|Starting Bid: $1.99||Winning Bid: $11.49|
|Paid: $0.99||From: Goodwill|
|Ended: 07/21/08||Winner: CA|
I am still intrigued that a used item such as the lowly mug ~ an “everyday” item ~ can sell for a decent amount. I used to pass up mugs until I saw how much they were selling online (not just eBay). The best example is the Windows 95 mug I wrote about here. Now I’m always on the look out for unique and interesting mugs.
This mug is designed by Laurel Burch, an American artist from California. I am familiar with Laurel Burch designs because of my quilting hobby; her fabric designs are highly prized by quilters. This mug’s design caught my eye and I suspected it might be a Laurel Burch design. The signature on the side confirmed that it was. Laurel’s most popular designs are her colorful felines, but this mug was different so I hoped it would be a good seller … and it was, selling for more than 11 times what I paid.
History: Laurel Anne Harte was born in the San Fernando Valley of California on Dec. 31, 1945. She grew up in a broken home and left home at 14 with only a paper bag of clothing. At the age of 19, she married a jazz musician, Robert Burch, and was the divorced mother of two by the time she was 20.
In the late 1960s, as a 20-year-old single mother, she found metal in junkyards to hammer into jewelry to support her two children. She began selling her jewelry from tackle boxes on the streets of San Francisco. Some local stores began stocking her creations, and a businessman, Shashi Singapuri, took samples of her work to China. In 1971, she went to China and discovered cloisonné, a kind of enamel work, with which she designed paintings and had the designs made into earrings.
In 1979 she split with Singapuri, and started Laurel Burch Inc. In the 1990s she licensed her designs to a dozen or so companies that now make and distribute her creations worldwide. Burch designed, among other things, beads, jewelry, paintings, T-shirts, scarves, coffee mugs and tote bags, but 90% of her designs derived from her original paintings.

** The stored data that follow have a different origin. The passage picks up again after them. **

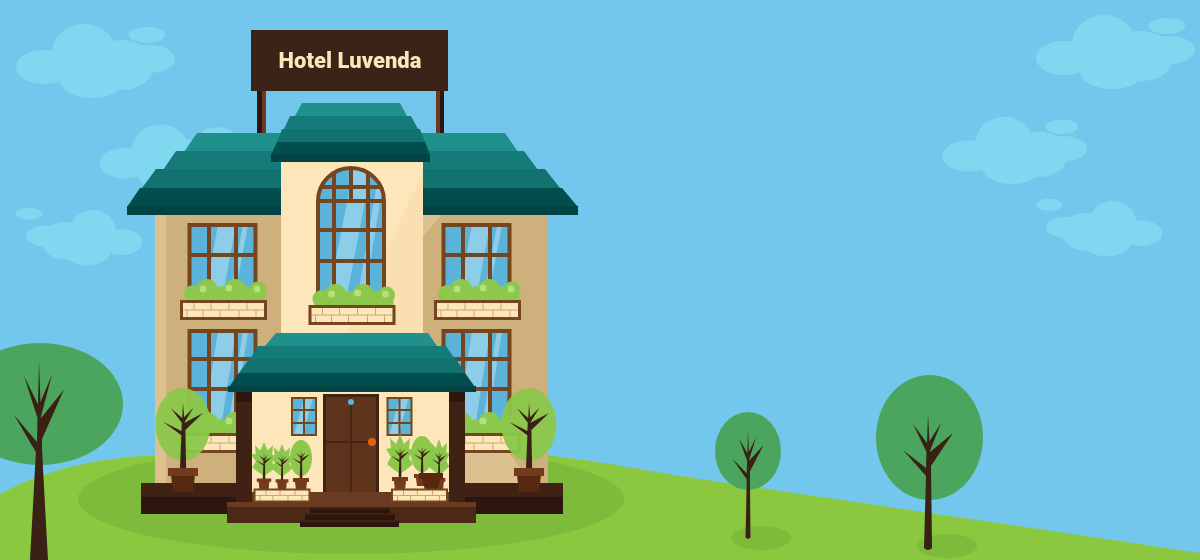
<!DOCTYPE html>
<html lang="es">
<head>
<meta charset="utf-8">
<title>Hotel Luvenda</title>
<style>
:root{--sky:#74c7ec;--cloud:#80d8f0;--grass:#8cc83f;--grass-dark:#7ebb3b;--tree:#4ba55e;--leaf:#8cc84b;--leaf-light:#b5e07f;--bark:#3a2116;
--wall:#dcc08f;--wall-shade:#ceb07c;--cream:#fde6ba;--cream-shade:#fae0b0;
--roof-1:#1f908b;--roof-2:#147b78;--roof-3:#127270;--roof-4:#004f4e;--fascia:#004342;
--frame:#74451f;--glass:#5cb3d9;--shine:#8dcde8;--wood:#3f2213;--wood-dark:#2c160d;--wood-mid:#6a3b20;--pot:#57280f;--pot-rim:#743a1c;--sign:#3b2317}
html,body{margin:0;height:100%;overflow:hidden;background:var(--sky)}
svg{display:block;width:1200px;height:560px}
.cloud{fill:var(--cloud)}.tree{fill:var(--tree)}.leaf{fill:var(--leaf)}.bark{fill:var(--bark)}
.r1{fill:var(--roof-1)}.r2{fill:var(--roof-2)}.r3{fill:var(--roof-3)}.r4{fill:var(--roof-4)}.fascia{fill:var(--fascia)}
.cream{fill:var(--cream)}.cream-shade{fill:var(--cream-shade)}.wall{fill:var(--wall)}.wall-shade{fill:var(--wall-shade)}
.glass{fill:var(--glass)}.shine{fill:var(--shine)}.bars{fill:none;stroke:var(--frame);stroke-width:4}
.thin{stroke-width:2}.edge{stroke-width:3}.wood{fill:var(--wood)}.wood-dark{fill:var(--wood-dark)}.wood-mid{fill:var(--wood-mid)}
.joints{fill:none;stroke:#c9a873;stroke-width:1}.glint{fill:var(--leaf-light)}
.pot{fill:var(--pot)}.rim{fill:var(--pot-rim)}
.sign-text{font:900 22px Roboto,Inter,sans-serif;fill:var(--cream)}
</style>
</head>
<body>
<svg viewBox="0 0 1200 560" role="img" aria-label="Hotel con tejado verde sobre una colina">
<defs>
  <g id="cloud" class="cloud">
    <ellipse cx="44" cy="67" rx="28" ry="17"/><ellipse cx="84" cy="53" rx="32" ry="29"/><ellipse cx="92" cy="78" rx="33" ry="20"/><ellipse cx="122" cy="65" rx="32" ry="25"/><ellipse cx="148" cy="59" rx="27" ry="14"/>
  </g>
  <g id="cloud-near"><use href="#cloud"/><ellipse class="cloud" cx="147" cy="35" rx="18" ry="8"/></g>
  <g id="cloud-far"><use href="#cloud"/><ellipse class="cloud" cx="171" cy="29" rx="18" ry="8"/></g>
  <path id="trunk" class="bark" d="M0 0L2 38L25 19L3 52L4 134Q0 138 -4 134L-2 62L-25 36L-2 54L-1.5 38L-15 10L-1 29Z M1 28L13 9L2 37Z"/>
  <g id="planter">
    <g class="leaf"><circle cx="193" cy="294" r="9"/><circle cx="207" cy="290" r="11"/><circle cx="222" cy="296" r="10"/><circle cx="235" cy="290" r="11"/><circle cx="247" cy="295" r="9"/><circle cx="258" cy="290" r="8.5"/><rect x="186" y="291" width="79" height="10"/></g>
    <g class="glint"><circle cx="203" cy="289" r="3.5"/><circle cx="229" cy="288" r="3.5"/><circle cx="257" cy="289" r="3.5"/></g>
    <rect class="cream" x="181.5" y="301.5" width="84" height="17"/>
    <path class="joints" d="M182 310H265M194 302v8M211 302v8M229 302v8M247 302v8M187 310v8M203 310v8M220 310v8M239 310v8M256 310v8"/>
    <rect class="bars edge" x="181.5" y="301.5" width="84" height="17"/>
  </g>
  <g id="upper-window">
    <rect class="glass" x="189" y="224" width="67" height="76"/>
    <path class="shine" d="M218 225H236L222 300H204ZM243 225H248L234 300H229Z"/>
    <path class="bars" d="M189.5 225H255.5V300H189.5ZM209 225V300M236 225V300M189 255H256"/>
    <use href="#planter"/>
  </g>
  <g id="lower-window">
    <rect class="glass" x="189" y="330" width="67" height="104"/>
    <path class="shine" d="M218 331H236L220 434H202ZM243 331H248L232 434H227Z"/>
    <path class="bars" d="M189.5 331H255.5V434H189.5ZM209 331V434M236 331V434M189 359H256M189 389H256"/>
    <use href="#planter" y="133"/>
  </g>
  <g id="potted-tree">
    <ellipse class="leaf" cx="183" cy="424.5" rx="27.5" ry="36.5" opacity=".94"/>
    <use href="#trunk" transform="translate(183 403) scale(.8 .52)"/>
    <path class="pot" d="M171 475H195L193 492H173Z"/>
    <rect class="rim" x="168" y="468" width="30" height="8"/>
  </g>
  <g id="round-shrub">
    <ellipse class="leaf" cx="0" cy="458" rx="11" ry="18"/>
    <use href="#trunk" transform="translate(0 450) scale(.34 .22)"/>
    <path class="rim" d="M-8 478H8V482H6L5 490H-5L-6 482H-8Z"/>
  </g>
  <g id="leafy-shrub">
    <path class="leaf" d="M0 434L4 444L10 438L9 449L14 450L9 458L13 464L7 469L0 474L-7 469L-13 464L-9 457L-14 449L-9 448L-10 438L-4 444Z"/>
    <use href="#trunk" transform="translate(0 447) scale(.36 .24)"/>
    <path class="rim" d="M-8 477H8V481H6L5 490H-5L-6 481H-8Z"/>
  </g>
  <g id="brick-box">
    <rect class="cream" x="254.5" y="489.5" width="55" height="12"/>
    <path class="joints" d="M255 495.5H309M266 490v6M280 490v6M295 490v6M260 496v6M273 496v6M288 496v6M302 496v6"/>
    <rect class="bars thin" x="254.5" y="489.5" width="55" height="12"/>
  </g>
  <g id="side-window">
    <rect class="glass" x="292" y="398" width="24" height="37"/>
    <path class="shine" d="M304 398H313L303 435H294Z"/>
    <path class="bars thin" d="M292 398H316V435H292ZM304 398V435M292 410H316M292 423H316"/>
  </g>
  <clipPath id="arch"><path d="M318 299V201A33 33 0 0 1 384 201V299Z"/></clipPath>
</defs>

<rect width="1200" height="560" fill="var(--sky)"/>

<g id="clouds">
  <use href="#cloud-near"/>
  <use href="#cloud-near" transform="translate(1020 -9)"/>
  <use href="#cloud-near" transform="translate(928 95) scale(.91)"/>
  <use href="#cloud-near" transform="translate(85 103) scale(.9)"/>
  <use href="#cloud-far" transform="translate(1174 183) scale(-.73 .75)"/>
  <use href="#cloud-far" transform="translate(154 192) scale(-.73 .75)"/>
</g>

<g id="hill">
  <path fill="var(--grass)" d="M0 494C50 467 105 457 160 455H545C600 461 640 470 700 479L1200 553V560H0Z"/>
  <g fill="var(--grass-dark)"><ellipse cx="351" cy="499" rx="273" ry="55"/><ellipse cx="761" cy="538" rx="30" ry="12"/><ellipse cx="947" cy="546" rx="30" ry="12"/></g>
</g>

<g id="trees">
  <ellipse class="tree" cx="40" cy="404" rx="83" ry="61"/>
  <use href="#trunk" transform="translate(39 361) scale(1 1.5)"/>
  <path class="bark" d="M36 450H42L48 560H30Z"/>
  <ellipse class="tree" cx="929.5" cy="437.5" rx="53.5" ry="62.5"/>
  <use href="#trunk" x="928" y="414"/>
  <ellipse class="tree" cx="748" cy="451" rx="33" ry="39"/>
  <use href="#trunk" transform="translate(748 430) scale(.62 .8)"/>
</g>

<g id="hotel">
  <g id="walls">
    <rect class="wall" x="155" y="212" width="393" height="273"/>
    <path class="wall-shade" d="M166 215H281V485H166ZM442 215H548V485H532L423 330V236Z"/>
  </g>
  <use href="#upper-window"/>
  <use href="#upper-window" x="254"/>
  <use href="#lower-window"/>
  <use href="#lower-window" x="254"/>

  <g id="main-roof">
    <polygon class="r1" points="197,133 505,133 518,152 184,152"/>
    <polygon class="r2" points="176,151 524,151 538,170 163,170"/>
    <polygon class="r3" points="156,169 545,169 560,188 142,188"/>
    <polygon class="r4" points="140,188 562,188 578,207 127,207"/>
    <rect class="fascia" x="127" y="206" width="451" height="9"/>
  </g>

  <g id="sign">
    <path class="wood-mid" d="M257 90H266V133H257ZM436 90H444V133H436Z"/>
    <path class="wood-dark" d="M257 90H262V133H257ZM440 90H444V133H440Z"/>
    <rect x="251" y="30" width="197" height="61" fill="var(--sign)"/>
    <text class="sign-text" x="350" y="68" text-anchor="middle">Hotel Luvenda</text>
  </g>

  <g id="tower">
    <rect class="cream" x="281" y="158" width="142" height="180"/>
    <path class="cream-shade" d="M423 172V338H345Z"/>
    <g clip-path="url(#arch)">
      <rect class="glass" x="316" y="166" width="70" height="134"/>
      <path class="shine" d="M354 166H372L346 300H328ZM380 166H386L364 300H357Z"/>
      <path class="bars" d="M334 166V300M368 166V300M351 166V201M316 187H386M316 201H386M316 230H386M316 261H386"/>
    </g>
    <path class="bars" d="M318 300V201A33 33 0 0 1 384 201V300Z"/>
    <use href="#planter" x="128.5" y="5"/>
    <polygon class="r1" points="302,103 400,103 407,116 295,116"/>
    <polygon class="r2" points="290,116 411,116 418,129 284,129"/>
    <polygon class="r3" points="282,129 420,129 425,142 277,142"/>
    <polygon class="r4" points="277,142 425,142 430,155 271,155"/>
    <rect class="fascia" x="271" y="154" width="159" height="8"/>
  </g>

  <g id="base">
    <rect class="wood" x="141" y="483" width="422" height="15"/>
    <rect class="wood-dark" x="141" y="497" width="422" height="17"/>
  </g>
  <use href="#potted-tree"/>
  <use href="#potted-tree" x="346"/>

  <g id="porch">
    <rect class="cream" x="252" y="388" width="197" height="106"/>
    <use href="#side-window"/>
    <use href="#side-window" x="95.5"/>
    <g id="door">
      <rect class="wood" x="323" y="394" width="56" height="100"/>
      <rect x="326" y="397" width="50" height="95" fill="#5e341d"/>
      <path d="M351 397V492M326 442H376" stroke="#482614" stroke-width="2"/>
      <circle cx="351" cy="402" r="3" fill="var(--glass)"/>
      <circle cx="372" cy="442" r="4" fill="#e0620d"/>
    </g>
    <rect class="wood-mid" x="252" y="492" width="197" height="11"/>
    <g id="shrubs">
      <use href="#leafy-shrub" transform="translate(264 73) scale(.9 .85)"/>
      <use href="#round-shrub" x="301"/>
      <use href="#leafy-shrub" transform="translate(282 88) scale(.8 .82)"/>
      <use href="#leafy-shrub" transform="translate(439 44) scale(.8 .91)"/>
      <use href="#leafy-shrub" x="400"/>
      <use href="#round-shrub" x="422" y="-4"/>
      <path class="pot" d="M419 473H443V479H440L438 490H425L422 479H419Z"/>
    </g>
    <use href="#brick-box"/>
    <use href="#brick-box" x="137.5"/>
    <path class="wood" d="M236 390H252V503H236ZM449 390H465V503H449Z"/>
    <path class="wood-dark" d="M236 390H252V402H236ZM449 390H465V402H449Z"/>
    <rect x="227" y="502" width="249" height="21" fill="#4c2817"/>
    <rect class="wood-mid" x="227" y="502" width="249" height="5"/>
    <g id="steps">
      <path class="wood-dark" d="M310 507H390V513H395V520H399V527H300V520H305V513H310Z"/>
      <path class="wood" d="M310 507H390V509H310ZM305 513H395V515H305ZM300 520H399V522H300Z"/>
    </g>
    <polygon class="r1" points="276,333 428,333 437,346 265,346"/>
    <polygon class="r2" points="258,346 446,346 455,359 250,359"/>
    <polygon class="r3" points="249,359 456,359 465,373 239,373"/>
    <polygon class="r4" points="239,373 465,373 475,387 229,387"/>
    <rect class="fascia" x="228" y="386" width="248" height="6"/>
  </g>
</g>
</svg>
</body>
</html>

She died on September 13, 2007, at age 61, from complications of osteoporosis, a painful bone disease she had her entire life.